(AVAILABLE DATA Opens)

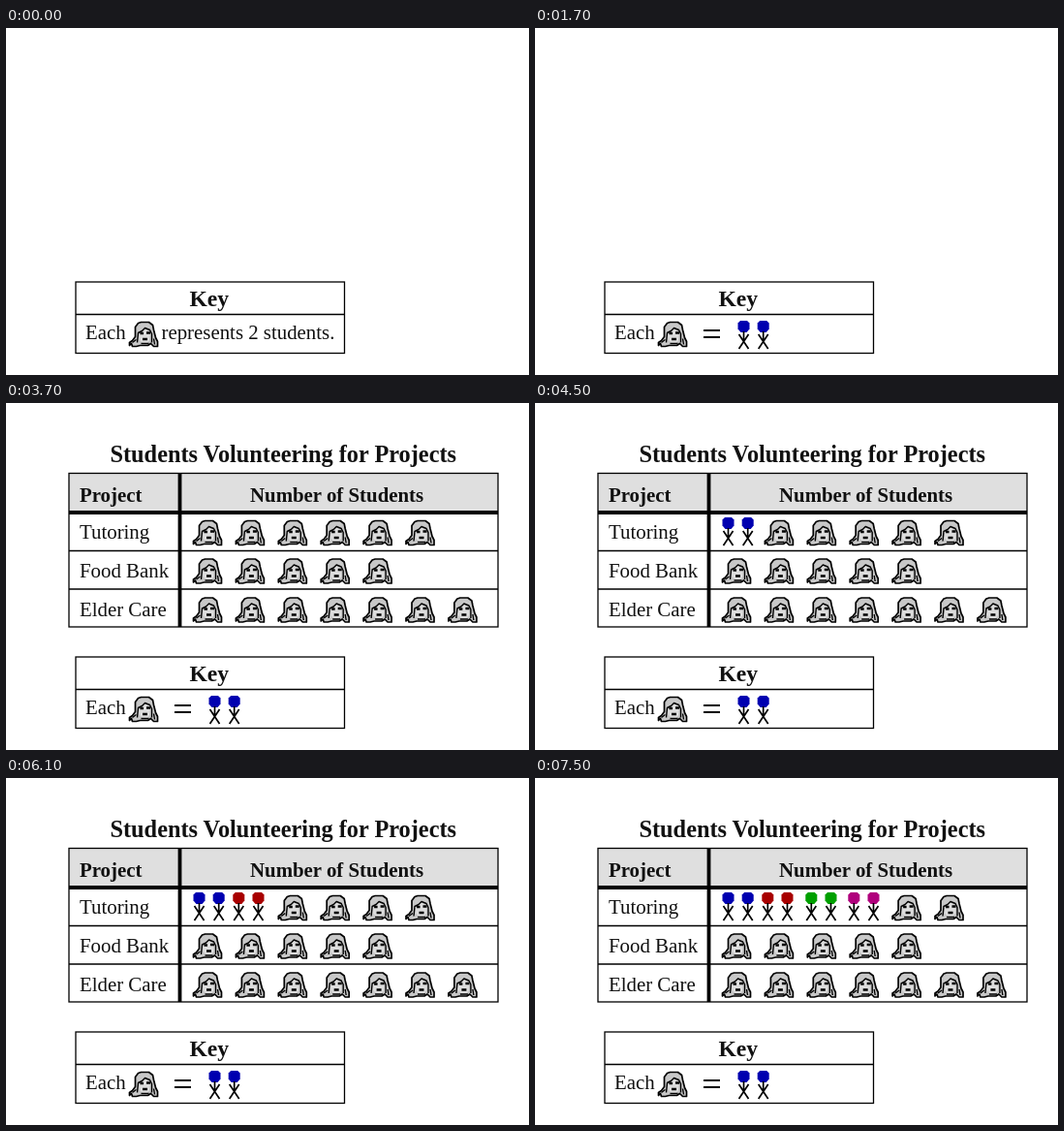
These frames come from a looping animation (540 px wide and 358 px high, 8 s). An HTML page:

```html
<!DOCTYPE html>
<html lang="en">
<head>
<meta charset="utf-8">
<title>Pictograph</title>
<style>
  html, body { margin: 0; width: 100%; height: 100%; overflow: hidden; background: #fff; }
  svg { display: block; width: 540px; height: 358px; }
  text { font: 20.85px "Liberation Serif", "Times New Roman", serif; fill: #111; }
  .bold { font-weight: bold; }
  .title { font-size: 24.3px; }
  .key { font-size: 23.6px; }
  .line { fill: none; stroke: #000; stroke-width: 1.3; }
</style>
</head>
<body>
<svg viewBox="0 0 540 358">
  <defs>
    <g id="girl" stroke-linejoin="round">
      <path d="M1 25 V22 L4 20 L7 16 V6 L10 2 L13 1 H21 L25 4 L26 9 L28 17 L30 21 V26 H26 L23 23 L20 25 H12 L8 26 H4 L3 23 Z"
        fill="#c8c8c8" stroke="#000" stroke-width="1.7"/>
      <path d="M11 13 L14 11 L17 8 L22 11 V19 L19 23 H15 L11 19 Z" fill="#ddd"/>
      <path d="M9 22 L10 12 L14 10 L17 7 L22 9 L24 13 V22 M4 22 L8 19 M26 18 L27 24" fill="none" stroke="#000" stroke-width="1.4"/>
      <path d="M12 12.5 H15.5 M18.5 12 H22.5 M14.5 18.5 H19.5" fill="none" stroke="#000" stroke-width="2.6"/>
      <path d="M13 23 H21" stroke="#000" stroke-width="1.5"/>
    </g>
    <g id="person">
      <path d="M-3.5 0 H3.5 L6 2.5 V8.5 L3 12 H-3 L-6 8.5 V2.5 Z"/>
      <path d="M0 11 V21 M-5 14 L5 29 M5 14 L-5 29" fill="none" stroke="#000" stroke-width="1.7"/>
    </g>
  </defs>

  <g class="line">
    <rect x="72" y="262" width="277.5" height="73.5"/>
    <path d="M72 295.5 H349.5"/>
  </g>
  <text class="bold key" x="189.5" y="286.5">Key</text>
  <text x="82" y="321">Each</text>
  <use href="#girl" x="126.5" y="302.5"/>
  <text x="160.5" y="321" data-to="500">represents 2 students.</text>
  <g id="equation" data-from="500">
    <path d="M174 312 H191 M174 319 H191" stroke="#000" stroke-width="2"/>
  </g>

  <g id="chart" data-from="2500">
    <text class="bold title" x="107.5" y="60.5">Students Volunteering for Projects</text>
    <rect x="65" y="72" width="443" height="41" fill="#dfdfdf"/>
    <g class="line">
      <rect x="65" y="72.5" width="443" height="158.5"/>
      <path d="M65 152.5 H508 M65 192 H508"/>
      <path d="M65 113 H508 M179.5 72 V231" stroke-width="3.8"/>
    </g>
    <text class="bold" x="76" y="101.5">Project</text>
    <text class="bold" x="252" y="101.5">Number of Students</text>
  </g>
</svg>
<script>
const LOOP = 8000;
const COLORS = ["#0000b0", "#a80000", "#00a000", "#b0007c"];
const PAIR_X = [199.5, 240.3, 285.3, 329.3];
const ROWS = [["Tutoring", 6, 140], ["Food Bank", 5, 179.5], ["Elder Care", 7, 219.5]];
const chart = document.getElementById("chart");

function add(parent, tag, attrs, text = "") {
  const el = document.createElementNS("http://www.w3.org/2000/svg", tag);
  for (const key in attrs) el.setAttribute(key, attrs[key]);
  el.textContent = text;
  parent.append(el);
  return el;
}

function addPair(parent, x, y, color, from) {
  const pair = add(parent, "g", { fill: color, "data-from": from });
  for (const dx of [0, 20.2]) add(pair, "use", { href: "#person", x: x + dx, y });
}

addPair(document.getElementById("equation"), 215.5, 302, COLORS[0], 500);

ROWS.forEach(([name, count, base], row) => {
  add(chart, "text", { x: 76, y: base }, name);
  for (let i = 0; i < count; i++) {
    const girl = add(chart, "use", { href: "#girl", x: 192.5 + 43.9 * i, y: base - 19.5 });
    if (row === 0 && i < COLORS.length) {
      const swap = 4500 + 1000 * i;
      girl.dataset.to = swap;
      addPair(chart, PAIR_X[i], 118, COLORS[i], swap);
    }
  }
});

const timed = [...document.querySelectorAll("[data-from], [data-to]")];
const start = performance.now();

function draw() {
  const t = Math.max(0, performance.now() - start) % LOOP;
  for (const el of timed) {
    const { from = 0, to = LOOP } = el.dataset;
    el.style.display = t >= from && t < to ? "" : "none";
  }
  requestAnimationFrame(draw);
}
draw();
</script>
</body>
</html>
```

(AVAILABLE DATA Closes)

### TASK TO COMPLETE:
The listing above should be returned word for word, with pictures omitted.

### SOLUTION TO THIS PROBLEM:
These frames come from a looping animation (540 px wide and 358 px high, 8 s). An HTML page:

```html
<!DOCTYPE html>
<html lang="en">
<head>
<meta charset="utf-8">
<title>Pictograph</title>
<style>
  html, body { margin: 0; width: 100%; height: 100%; overflow: hidden; background: #fff; }
  svg { display: block; width: 540px; height: 358px; }
  text { font: 20.85px "Liberation Serif", "Times New Roman", serif; fill: #111; }
  .bold { font-weight: bold; }
  .title { font-size: 24.3px; }
  .key { font-size: 23.6px; }
  .line { fill: none; stroke: #000; stroke-width: 1.3; }
</style>
</head>
<body>
<svg viewBox="0 0 540 358">
  <defs>
    <g id="girl" stroke-linejoin="round">
      <path d="M1 25 V22 L4 20 L7 16 V6 L10 2 L13 1 H21 L25 4 L26 9 L28 17 L30 21 V26 H26 L23 23 L20 25 H12 L8 26 H4 L3 23 Z"
        fill="#c8c8c8" stroke="#000" stroke-width="1.7"/>
      <path d="M11 13 L14 11 L17 8 L22 11 V19 L19 23 H15 L11 19 Z" fill="#ddd"/>
      <path d="M9 22 L10 12 L14 10 L17 7 L22 9 L24 13 V22 M4 22 L8 19 M26 18 L27 24" fill="none" stroke="#000" stroke-width="1.4"/>
      <path d="M12 12.5 H15.5 M18.5 12 H22.5 M14.5 18.5 H19.5" fill="none" stroke="#000" stroke-width="2.6"/>
      <path d="M13 23 H21" stroke="#000" stroke-width="1.5"/>
    </g>
    <g id="person">
      <path d="M-3.5 0 H3.5 L6 2.5 V8.5 L3 12 H-3 L-6 8.5 V2.5 Z"/>
      <path d="M0 11 V21 M-5 14 L5 29 M5 14 L-5 29" fill="none" stroke="#000" stroke-width="1.7"/>
    </g>
  </defs>

  <g class="line">
    <rect x="72" y="262" width="277.5" height="73.5"/>
    <path d="M72 295.5 H349.5"/>
  </g>
  <text class="bold key" x="189.5" y="286.5">Key</text>
  <text x="82" y="321">Each</text>
  <use href="#girl" x="126.5" y="302.5"/>
  <text x="160.5" y="321" data-to="500">represents 2 students.</text>
  <g id="equation" data-from="500">
    <path d="M174 312 H191 M174 319 H191" stroke="#000" stroke-width="2"/>
  </g>

  <g id="chart" data-from="2500">
    <text class="bold title" x="107.5" y="60.5">Students Volunteering for Projects</text>
    <rect x="65" y="72" width="443" height="41" fill="#dfdfdf"/>
    <g class="line">
      <rect x="65" y="72.5" width="443" height="158.5"/>
      <path d="M65 152.5 H508 M65 192 H508"/>
      <path d="M65 113 H508 M179.5 72 V231" stroke-width="3.8"/>
    </g>
    <text class="bold" x="76" y="101.5">Project</text>
    <text class="bold" x="252" y="101.5">Number of Students</text>
  </g>
</svg>
<script>
const LOOP = 8000;
const COLORS = ["#0000b0", "#a80000", "#00a000", "#b0007c"];
const PAIR_X = [199.5, 240.3, 285.3, 329.3];
const ROWS = [["Tutoring", 6, 140], ["Food Bank", 5, 179.5], ["Elder Care", 7, 219.5]];
const chart = document.getElementById("chart");

function add(parent, tag, attrs, text = "") {
  const el = document.createElementNS("http://www.w3.org/2000/svg", tag);
  for (const key in attrs) el.setAttribute(key, attrs[key]);
  el.textContent = text;
  parent.append(el);
  return el;
}

function addPair(parent, x, y, color, from) {
  const pair = add(parent, "g", { fill: color, "data-from": from });
  for (const dx of [0, 20.2]) add(pair, "use", { href: "#person", x: x + dx, y });
}

addPair(document.getElementById("equation"), 215.5, 302, COLORS[0], 500);

ROWS.forEach(([name, count, base], row) => {
  add(chart, "text", { x: 76, y: base }, name);
  for (let i = 0; i < count; i++) {
    const girl = add(chart, "use", { href: "#girl", x: 192.5 + 43.9 * i, y: base - 19.5 });
    if (row === 0 && i < COLORS.length) {
      const swap = 4500 + 1000 * i;
      girl.dataset.to = swap;
      addPair(chart, PAIR_X[i], 118, COLORS[i], swap);
    }
  }
});

const timed = [...document.querySelectorAll("[data-from], [data-to]")];
const start = performance.now();

function draw() {
  const t = Math.max(0, performance.now() - start) % LOOP;
  for (const el of timed) {
    const { from = 0, to = LOOP } = el.dataset;
    el.style.display = t >= from && t < to ? "" : "none";
  }
  requestAnimationFrame(draw);
}
draw();
</script>
</body>
</html>
```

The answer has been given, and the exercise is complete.